## MATERIAL PROVIDED
::::
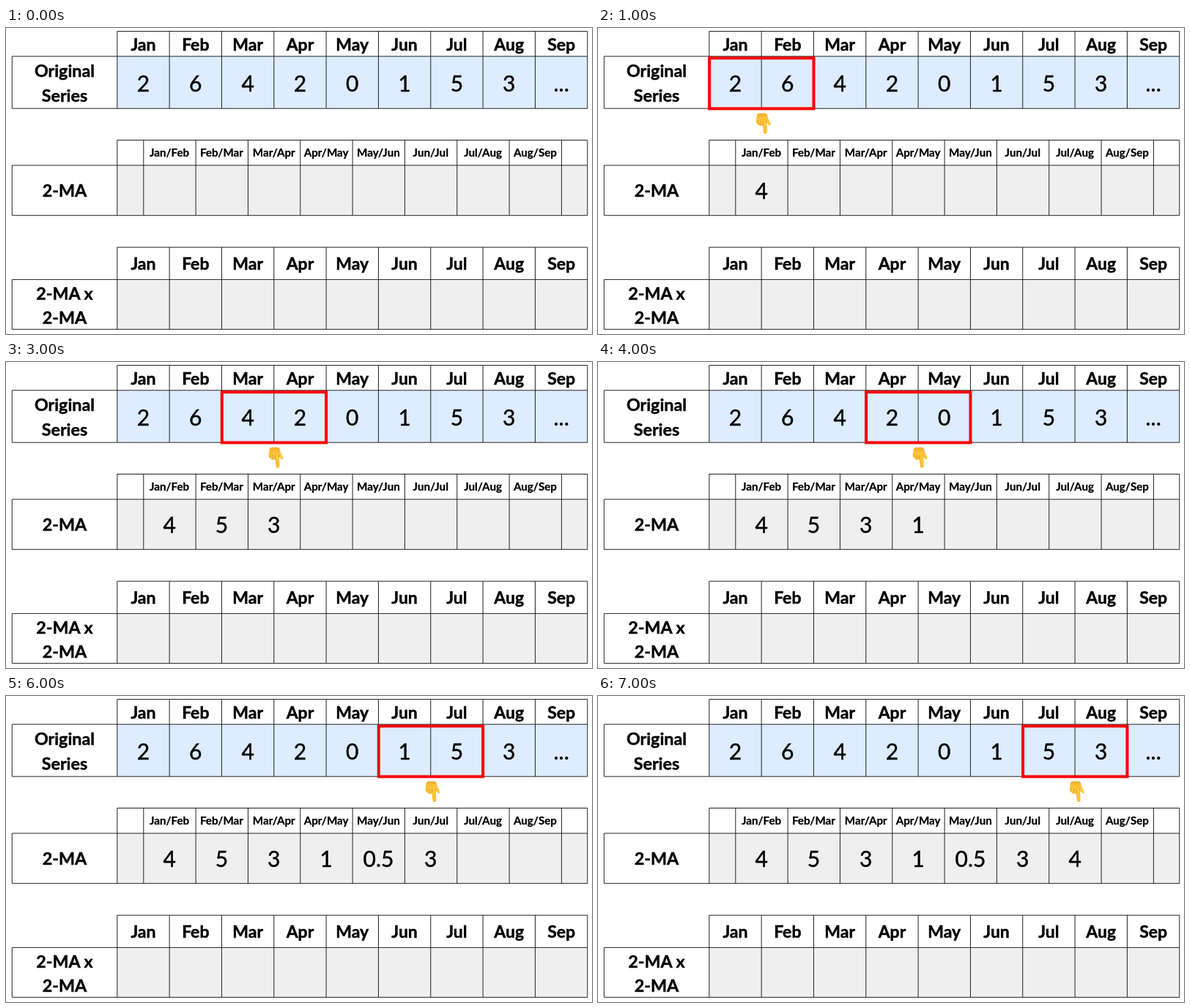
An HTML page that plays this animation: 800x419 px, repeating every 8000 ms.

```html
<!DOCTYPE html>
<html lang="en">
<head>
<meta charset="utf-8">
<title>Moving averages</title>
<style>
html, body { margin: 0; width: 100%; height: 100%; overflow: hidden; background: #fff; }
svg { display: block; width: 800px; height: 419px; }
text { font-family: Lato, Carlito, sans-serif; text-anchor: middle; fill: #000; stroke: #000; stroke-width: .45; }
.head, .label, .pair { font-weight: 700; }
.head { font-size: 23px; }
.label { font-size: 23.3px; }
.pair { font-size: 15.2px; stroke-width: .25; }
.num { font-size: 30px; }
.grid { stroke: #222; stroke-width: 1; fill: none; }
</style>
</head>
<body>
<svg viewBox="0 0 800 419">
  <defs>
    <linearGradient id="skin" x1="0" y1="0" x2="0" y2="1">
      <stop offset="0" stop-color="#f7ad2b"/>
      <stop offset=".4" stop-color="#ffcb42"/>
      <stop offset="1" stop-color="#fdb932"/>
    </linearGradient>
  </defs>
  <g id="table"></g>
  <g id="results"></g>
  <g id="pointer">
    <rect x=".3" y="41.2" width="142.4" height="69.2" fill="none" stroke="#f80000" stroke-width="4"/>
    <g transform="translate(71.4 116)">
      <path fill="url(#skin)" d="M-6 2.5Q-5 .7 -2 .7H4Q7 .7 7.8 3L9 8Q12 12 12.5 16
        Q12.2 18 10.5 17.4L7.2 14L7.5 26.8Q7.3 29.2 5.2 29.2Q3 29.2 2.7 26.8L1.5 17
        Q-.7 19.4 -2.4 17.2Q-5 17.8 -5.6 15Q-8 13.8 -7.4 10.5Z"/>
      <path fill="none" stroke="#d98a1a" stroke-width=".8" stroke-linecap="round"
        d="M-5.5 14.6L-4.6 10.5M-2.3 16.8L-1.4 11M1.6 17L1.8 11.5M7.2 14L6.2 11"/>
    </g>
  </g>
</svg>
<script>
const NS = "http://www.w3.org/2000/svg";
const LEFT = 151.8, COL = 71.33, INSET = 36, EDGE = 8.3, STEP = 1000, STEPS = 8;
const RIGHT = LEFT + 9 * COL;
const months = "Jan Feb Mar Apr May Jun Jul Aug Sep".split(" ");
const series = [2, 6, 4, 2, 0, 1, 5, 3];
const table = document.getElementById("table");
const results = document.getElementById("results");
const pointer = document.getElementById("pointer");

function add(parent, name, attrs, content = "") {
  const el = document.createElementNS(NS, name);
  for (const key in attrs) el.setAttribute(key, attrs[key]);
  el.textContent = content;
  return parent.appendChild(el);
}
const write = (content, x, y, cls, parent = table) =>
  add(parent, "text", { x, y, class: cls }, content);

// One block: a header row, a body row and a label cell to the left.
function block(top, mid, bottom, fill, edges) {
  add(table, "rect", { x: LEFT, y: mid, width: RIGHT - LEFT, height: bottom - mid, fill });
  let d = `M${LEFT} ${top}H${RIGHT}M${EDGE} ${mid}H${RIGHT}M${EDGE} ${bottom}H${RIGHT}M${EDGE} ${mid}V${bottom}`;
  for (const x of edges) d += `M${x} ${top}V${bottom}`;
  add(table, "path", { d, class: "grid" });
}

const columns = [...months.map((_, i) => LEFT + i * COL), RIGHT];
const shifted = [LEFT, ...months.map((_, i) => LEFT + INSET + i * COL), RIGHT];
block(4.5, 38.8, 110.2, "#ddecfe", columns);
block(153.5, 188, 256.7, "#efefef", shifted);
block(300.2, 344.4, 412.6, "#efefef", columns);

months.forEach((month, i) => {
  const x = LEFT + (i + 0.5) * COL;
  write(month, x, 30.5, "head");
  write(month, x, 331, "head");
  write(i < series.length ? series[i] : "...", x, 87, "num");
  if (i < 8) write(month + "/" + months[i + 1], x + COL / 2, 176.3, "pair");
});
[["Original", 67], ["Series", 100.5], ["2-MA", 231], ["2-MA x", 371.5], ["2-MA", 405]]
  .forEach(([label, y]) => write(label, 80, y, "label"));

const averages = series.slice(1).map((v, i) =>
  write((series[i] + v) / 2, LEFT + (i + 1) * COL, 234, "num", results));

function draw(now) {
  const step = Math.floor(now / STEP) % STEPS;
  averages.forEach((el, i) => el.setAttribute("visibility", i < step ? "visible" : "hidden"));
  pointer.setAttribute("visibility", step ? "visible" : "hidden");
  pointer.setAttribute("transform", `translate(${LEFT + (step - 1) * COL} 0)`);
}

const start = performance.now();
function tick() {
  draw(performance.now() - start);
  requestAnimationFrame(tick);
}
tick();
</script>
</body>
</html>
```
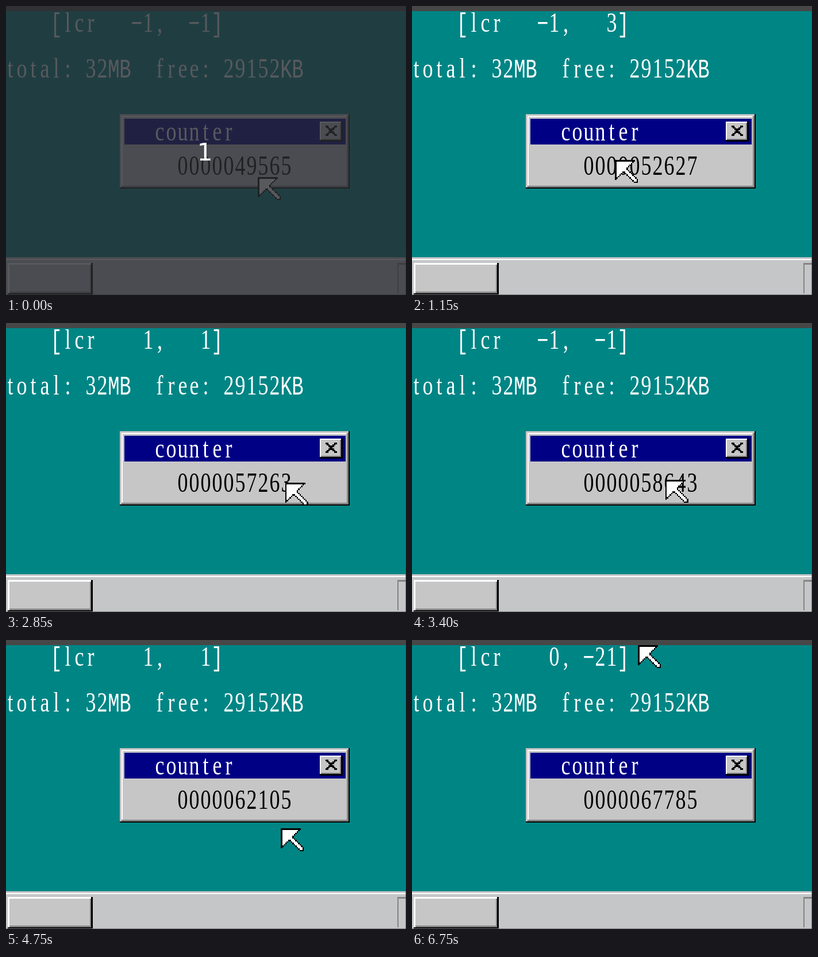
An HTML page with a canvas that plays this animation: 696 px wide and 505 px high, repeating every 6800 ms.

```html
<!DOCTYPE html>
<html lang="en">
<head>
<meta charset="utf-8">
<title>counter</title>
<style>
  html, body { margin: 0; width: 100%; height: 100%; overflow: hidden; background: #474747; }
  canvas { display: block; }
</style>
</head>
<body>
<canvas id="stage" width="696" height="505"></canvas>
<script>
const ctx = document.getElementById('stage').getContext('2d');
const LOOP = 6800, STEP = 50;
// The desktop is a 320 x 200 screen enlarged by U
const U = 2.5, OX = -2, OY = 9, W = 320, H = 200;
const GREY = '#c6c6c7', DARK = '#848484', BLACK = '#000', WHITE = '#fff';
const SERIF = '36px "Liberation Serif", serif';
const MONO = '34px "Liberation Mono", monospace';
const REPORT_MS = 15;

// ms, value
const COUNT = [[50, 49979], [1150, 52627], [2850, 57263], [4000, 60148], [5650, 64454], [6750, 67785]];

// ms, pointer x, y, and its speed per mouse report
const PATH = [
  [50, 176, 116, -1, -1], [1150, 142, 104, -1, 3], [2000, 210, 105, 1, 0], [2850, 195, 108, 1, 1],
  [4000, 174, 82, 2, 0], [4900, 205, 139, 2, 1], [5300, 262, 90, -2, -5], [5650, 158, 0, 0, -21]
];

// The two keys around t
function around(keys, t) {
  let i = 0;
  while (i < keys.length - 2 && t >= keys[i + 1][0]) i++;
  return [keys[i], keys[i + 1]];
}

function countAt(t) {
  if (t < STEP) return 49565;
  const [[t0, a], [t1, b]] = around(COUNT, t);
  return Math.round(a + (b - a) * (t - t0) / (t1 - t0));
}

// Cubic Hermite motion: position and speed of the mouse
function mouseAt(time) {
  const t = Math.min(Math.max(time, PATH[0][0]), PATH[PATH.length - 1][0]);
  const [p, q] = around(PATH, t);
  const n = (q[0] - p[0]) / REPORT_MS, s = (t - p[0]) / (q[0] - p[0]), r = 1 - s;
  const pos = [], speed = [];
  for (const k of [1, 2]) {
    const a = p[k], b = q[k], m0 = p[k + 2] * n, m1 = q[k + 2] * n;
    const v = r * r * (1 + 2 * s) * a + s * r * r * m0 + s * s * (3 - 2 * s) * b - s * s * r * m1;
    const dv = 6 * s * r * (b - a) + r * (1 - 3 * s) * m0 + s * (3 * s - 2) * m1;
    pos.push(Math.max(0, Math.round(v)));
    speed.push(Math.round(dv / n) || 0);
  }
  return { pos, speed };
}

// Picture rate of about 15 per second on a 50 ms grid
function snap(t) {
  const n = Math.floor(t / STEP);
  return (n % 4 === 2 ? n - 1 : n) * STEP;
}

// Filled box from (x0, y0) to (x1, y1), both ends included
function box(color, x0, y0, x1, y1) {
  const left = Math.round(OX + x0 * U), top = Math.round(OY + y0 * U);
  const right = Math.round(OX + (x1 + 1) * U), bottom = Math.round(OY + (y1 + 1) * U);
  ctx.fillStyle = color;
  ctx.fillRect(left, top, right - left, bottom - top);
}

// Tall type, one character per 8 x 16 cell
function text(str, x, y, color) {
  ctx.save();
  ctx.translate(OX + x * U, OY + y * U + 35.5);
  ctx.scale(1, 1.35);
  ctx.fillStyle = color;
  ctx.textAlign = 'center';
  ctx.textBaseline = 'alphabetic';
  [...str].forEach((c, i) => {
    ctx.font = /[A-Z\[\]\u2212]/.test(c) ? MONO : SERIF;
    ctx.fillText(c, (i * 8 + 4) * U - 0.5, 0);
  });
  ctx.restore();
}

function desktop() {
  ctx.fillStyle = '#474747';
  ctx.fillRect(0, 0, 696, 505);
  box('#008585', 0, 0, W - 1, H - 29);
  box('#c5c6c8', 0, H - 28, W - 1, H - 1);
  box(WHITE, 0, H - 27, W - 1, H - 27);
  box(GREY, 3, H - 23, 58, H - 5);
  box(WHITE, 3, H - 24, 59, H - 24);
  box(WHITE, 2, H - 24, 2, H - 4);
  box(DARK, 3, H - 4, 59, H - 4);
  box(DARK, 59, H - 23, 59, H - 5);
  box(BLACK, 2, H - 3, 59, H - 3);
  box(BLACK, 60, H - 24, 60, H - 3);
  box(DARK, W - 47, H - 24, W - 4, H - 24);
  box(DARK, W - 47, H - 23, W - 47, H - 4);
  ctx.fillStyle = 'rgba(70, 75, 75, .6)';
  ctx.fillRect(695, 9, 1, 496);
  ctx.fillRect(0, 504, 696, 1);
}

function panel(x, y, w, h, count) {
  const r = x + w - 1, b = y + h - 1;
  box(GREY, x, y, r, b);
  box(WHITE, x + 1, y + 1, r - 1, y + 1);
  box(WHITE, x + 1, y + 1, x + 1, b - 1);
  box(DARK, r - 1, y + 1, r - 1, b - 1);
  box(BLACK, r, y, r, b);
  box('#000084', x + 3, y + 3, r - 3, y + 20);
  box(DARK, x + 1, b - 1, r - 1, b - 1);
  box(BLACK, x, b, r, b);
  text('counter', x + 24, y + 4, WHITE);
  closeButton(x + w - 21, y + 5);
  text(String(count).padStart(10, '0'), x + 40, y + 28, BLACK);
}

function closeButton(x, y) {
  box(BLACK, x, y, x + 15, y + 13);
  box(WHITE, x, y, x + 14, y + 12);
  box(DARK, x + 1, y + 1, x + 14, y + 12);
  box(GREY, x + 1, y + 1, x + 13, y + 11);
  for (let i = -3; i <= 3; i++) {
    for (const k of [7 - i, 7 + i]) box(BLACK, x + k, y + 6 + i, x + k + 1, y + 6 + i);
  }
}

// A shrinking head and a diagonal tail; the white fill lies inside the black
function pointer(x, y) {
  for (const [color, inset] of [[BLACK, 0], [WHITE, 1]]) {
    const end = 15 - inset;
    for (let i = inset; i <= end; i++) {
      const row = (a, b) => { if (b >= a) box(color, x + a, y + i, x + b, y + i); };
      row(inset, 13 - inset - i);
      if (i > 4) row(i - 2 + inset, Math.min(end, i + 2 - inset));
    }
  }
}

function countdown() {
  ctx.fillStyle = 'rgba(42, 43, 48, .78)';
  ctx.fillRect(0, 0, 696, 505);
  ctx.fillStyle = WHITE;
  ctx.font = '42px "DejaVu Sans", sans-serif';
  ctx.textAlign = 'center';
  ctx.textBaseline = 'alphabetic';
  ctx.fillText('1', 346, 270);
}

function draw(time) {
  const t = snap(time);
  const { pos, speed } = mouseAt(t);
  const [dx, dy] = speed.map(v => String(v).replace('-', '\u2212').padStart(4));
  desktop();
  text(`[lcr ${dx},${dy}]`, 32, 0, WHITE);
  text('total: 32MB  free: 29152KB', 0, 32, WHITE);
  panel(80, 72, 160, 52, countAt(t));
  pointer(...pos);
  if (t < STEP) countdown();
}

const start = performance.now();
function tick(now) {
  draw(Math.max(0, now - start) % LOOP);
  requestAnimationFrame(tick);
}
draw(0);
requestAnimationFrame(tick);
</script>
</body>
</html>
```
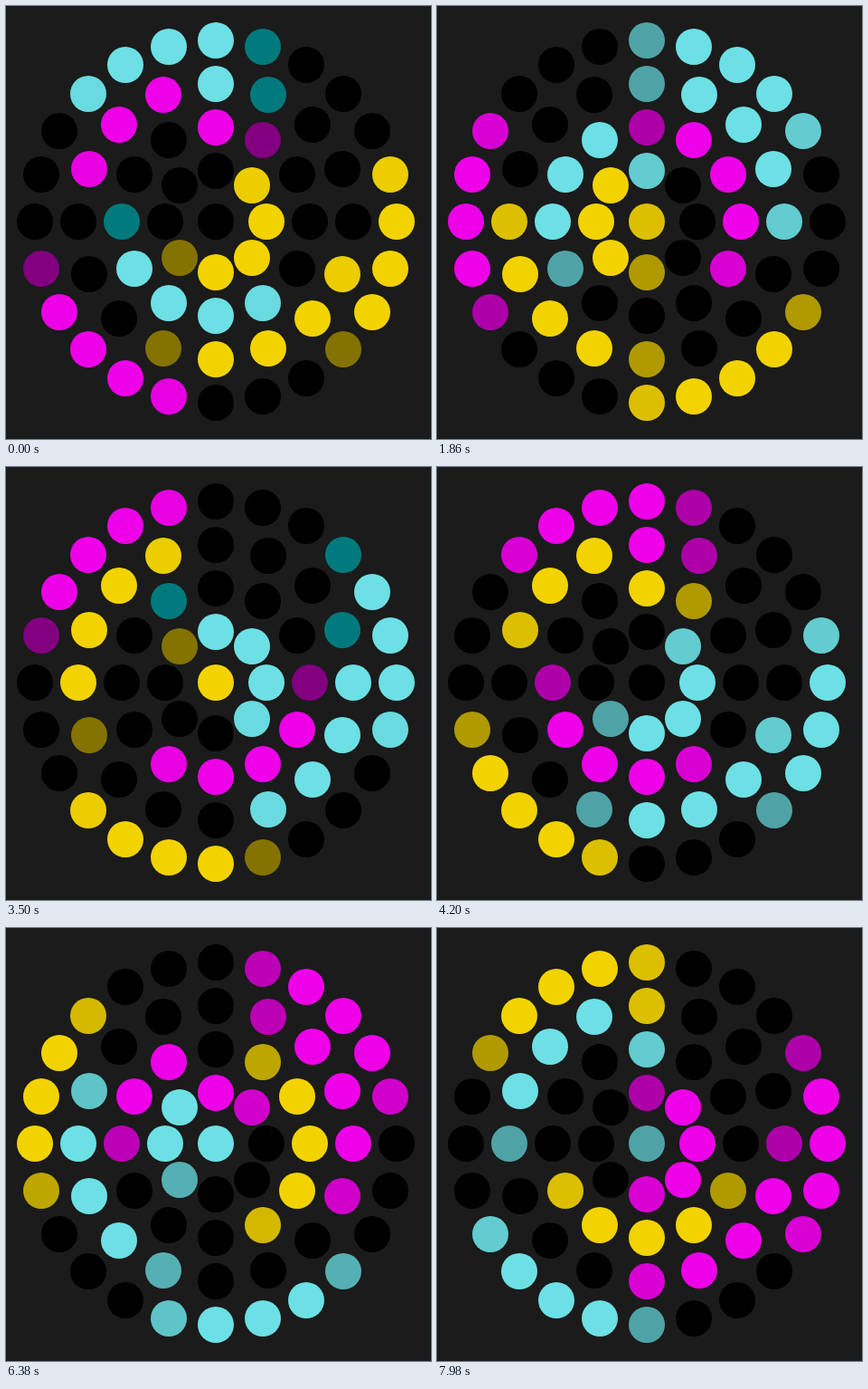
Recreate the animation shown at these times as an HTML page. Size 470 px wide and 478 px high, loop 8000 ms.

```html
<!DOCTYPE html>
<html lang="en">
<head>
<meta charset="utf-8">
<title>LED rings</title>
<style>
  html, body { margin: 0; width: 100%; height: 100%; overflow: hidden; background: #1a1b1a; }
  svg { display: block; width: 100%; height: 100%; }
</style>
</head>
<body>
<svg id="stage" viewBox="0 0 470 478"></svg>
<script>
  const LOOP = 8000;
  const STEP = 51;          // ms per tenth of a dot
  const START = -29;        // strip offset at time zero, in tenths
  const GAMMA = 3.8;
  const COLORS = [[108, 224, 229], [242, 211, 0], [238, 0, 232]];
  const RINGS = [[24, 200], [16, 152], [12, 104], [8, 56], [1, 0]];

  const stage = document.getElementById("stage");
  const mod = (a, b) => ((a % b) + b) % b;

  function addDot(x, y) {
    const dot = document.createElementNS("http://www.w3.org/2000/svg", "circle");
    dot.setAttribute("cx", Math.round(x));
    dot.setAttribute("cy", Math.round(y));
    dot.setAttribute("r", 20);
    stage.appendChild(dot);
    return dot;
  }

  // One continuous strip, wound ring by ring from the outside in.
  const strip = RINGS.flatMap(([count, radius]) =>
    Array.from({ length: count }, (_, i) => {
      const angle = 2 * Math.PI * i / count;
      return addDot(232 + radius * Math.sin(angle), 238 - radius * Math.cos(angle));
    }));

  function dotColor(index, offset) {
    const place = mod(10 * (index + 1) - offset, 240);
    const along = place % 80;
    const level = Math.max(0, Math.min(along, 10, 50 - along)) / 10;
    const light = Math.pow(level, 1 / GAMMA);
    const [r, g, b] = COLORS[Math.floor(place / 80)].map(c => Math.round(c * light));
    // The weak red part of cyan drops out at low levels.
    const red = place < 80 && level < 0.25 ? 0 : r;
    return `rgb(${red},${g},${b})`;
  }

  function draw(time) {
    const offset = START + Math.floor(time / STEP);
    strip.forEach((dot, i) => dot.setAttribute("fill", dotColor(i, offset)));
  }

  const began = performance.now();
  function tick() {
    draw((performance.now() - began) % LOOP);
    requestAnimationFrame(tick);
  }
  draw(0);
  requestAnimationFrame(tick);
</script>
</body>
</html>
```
::::
## TASK
Which lines in the listing above hold the word "height"? Show each of them.

## THE COMPLETED TASK
html, body { margin: 0; width: 100%; height: 100%; overflow: hidden; background: #fff; }
svg { display: block; width: 800px; height: 419px; }
    <rect x=".3" y="41.2" width="142.4" height="69.2" fill="none" stroke="#f80000" stroke-width="4"/>
  add(table, "rect", { x: LEFT, y: mid, width: RIGHT - LEFT, height: bottom - mid, fill });
  html, body { margin: 0; width: 100%; height: 100%; overflow: hidden; background: #474747; }
<canvas id="stage" width="696" height="505"></canvas>
  html, body { margin: 0; width: 100%; height: 100%; overflow: hidden; background: #1a1b1a; }
  svg { display: block; width: 100%; height: 100%; }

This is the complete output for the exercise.